**RECORD EXCERPTS**:
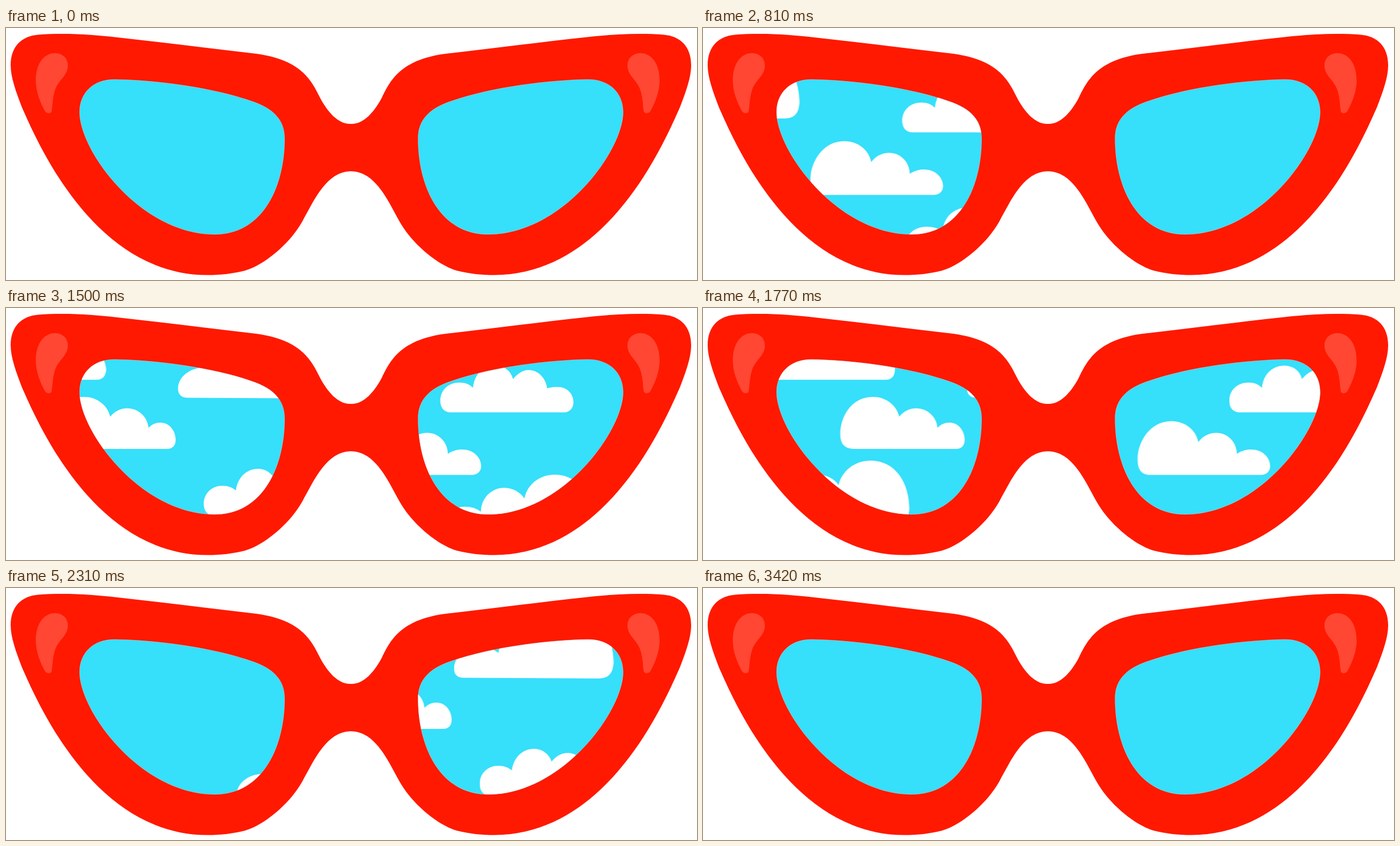
Write an HTML page without scripts that moves like this. It is 1183 px wide and 431 px high and loops after 3600 ms.

```html
<!DOCTYPE html>
<html lang="en">
<head>
<meta charset="utf-8">
<title>Cloud glasses</title>
<style>
  html, body { margin: 0; width: 100%; height: 100%; overflow: hidden; background: #fff; }
  svg { display: block; width: 100vw; height: 100vh; }
  .rim { fill: #ff1900; }
  .shine { fill: #ff4733; }
  .glass { fill: #36dffa; stroke: #fff; stroke-width: .7; stroke-opacity: .4; }
  .sky { fill: #fff; animation: drift 3.6s steps(120) infinite; }
  @keyframes drift { to { transform: translateX(2100px); } }
</style>
</head>
<body>
<svg viewBox="0 0 1183 431">
  <defs>
    <path id="rim" d="M592,164 H589 C568,164 550,143 537,118 C524,93 508,52 420,43
      C340,34 265,24 190,16 C150,11.5 103,8 55,11.5 C27,14 8,31 8,64
      C8,84 17,109 27,135 C54,196 151,422.5 345,422.5 C368,422.5 389,420 409,415
      C443,405 483,370 503,338 C524,304 545,245 591,245 H592 Z"/>
    <path id="lens" d="M186,88 C250,89 348,100 420,125 C460,138 477,159 477,189
      C477,268 442,353 357,353 C230,353 126,210 126,144 C126,111 149,88 186,88 Z"/>
    <path id="shine" d="M84,43 C97,43 106,52 106,64 C106,82 90,88 84,106
      C79,122 80,134 78,143 C77,147 69,147 66,141 C58,126 51,108 51,90 C51,62 64,43 84,43 Z"/>

    <!-- clouds rest on y = 0 with their left end at x = 0 -->
    <path id="long" d="M22,0 C6,0 0,-10 0,-27 C0,-55 20,-92 58,-92 C80,-92 100,-78 104,-56
      C111,-66 122,-72 135,-72 C154,-72 170,-56 170,-36 C177,-41 185,-43.5 194,-43.5
      C214,-43.5 227,-30 227,-15 C227,-6 220,0 211,0 Z"/>
    <path id="short" d="M25,0 C8,0 0,-8 0,-25 C0,-55 19,-89 56,-89 C77,-89 96,-76 101,-55
      C108,-64 118,-69.5 130,-69.5 C149,-69.5 165,-55 166.5,-36 C172,-42 179,-45 187,-45
      C203,-45 213,-30 213,-16 C213,-6 208,0 198,0 Z"/>
    <path id="puffy" d="M18,0 C6,0 0,-8 0,-20 C0,-38 14,-51 33,-51 C43,-51 50,-48 56,-42
      C58,-65 74,-80 94,-80 C109,-80 121,-71 124.5,-57 C133,-67 142,-72.5 151,-72.5
      C168,-72.5 181,-58 183,-41 C189,-43 195,-43.5 201,-43.5
      C217,-43.5 228,-32 228,-17 C228,-7 221,0 212,0 Z"/>
    <path id="wide" d="M18,0 C6,0 0,-8 0,-20 C0,-38 14,-51 32,-51 C42,-51 49,-48 55,-43
      C58,-65 73,-80 93,-80 C107,-80 119,-71 123,-58 C131,-68 141,-73 151,-73
      C167,-73 180,-59 181.5,-41 C189,-45 197,-47 207,-47
      C226,-47 239,-33 239,-17 C239,-7 232,0 222,0 Z"/>
    <path id="rising" d="M16,-.5 C6,-.5 0,-6 0,-16 C0,-36 20,-52 45,-52 C58,-52 69,-49 76,-43
      C80,-66 94,-85 115,-85 C132,-85 145,-78 152,-67 C158,-92 180,-109 207,-109
      C250,-109 273,-70 273,-28 C273,-8 264,.7 248,.7 Z"/>

    <clipPath id="view">
      <use href="#lens"/>
      <use href="#lens" transform="matrix(-1 0 0 1 1182.5 0)"/>
    </clipPath>
  </defs>

  <g class="rim">
    <use href="#rim"/>
    <use href="#rim" transform="matrix(-1 0 0 1 1181 0)"/>
  </g>
  <g class="shine">
    <use href="#shine"/>
    <use href="#shine" transform="matrix(-1 0 0 1 1170 0)"/>
  </g>
  <g class="glass">
    <use href="#lens"/>
    <use href="#lens" transform="matrix(-1 0 0 1 1182.5 0)"/>
  </g>

  <g clip-path="url(#view)">
    <g class="sky">
      <use href="#puffy" x="-131.5" y="178.5"/>
      <use href="#long" transform="translate(130 389) scale(-1.13 1.13)"/>
      <use href="#long" x="-288.5" y="285.5"/>
      <use href="#wide" x="-536.5" y="355"/>
      <use href="#rising" x="-580.5" y="154"/>
      <use href="#short" x="-797.5" y="241"/>
      <use href="#short" transform="translate(-944.5 123) scale(1.13)"/>
      <use href="#rising" x="-952.5" y="370"/>
    </g>
  </g>
</svg>
</body>
</html>
```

**INSTRUCTIONS FOR THE TASK**: Search the material for the word "transform" and copy every matching line.

**ANSWER TO THIS EXERCISE**:
  @keyframes drift { to { transform: translateX(2100px); } }
      <use href="#lens" transform="matrix(-1 0 0 1 1182.5 0)"/>
    <use href="#rim" transform="matrix(-1 0 0 1 1181 0)"/>
    <use href="#shine" transform="matrix(-1 0 0 1 1170 0)"/>
    <use href="#lens" transform="matrix(-1 0 0 1 1182.5 0)"/>
      <use href="#long" transform="translate(130 389) scale(-1.13 1.13)"/>
      <use href="#short" transform="translate(-944.5 123) scale(1.13)"/>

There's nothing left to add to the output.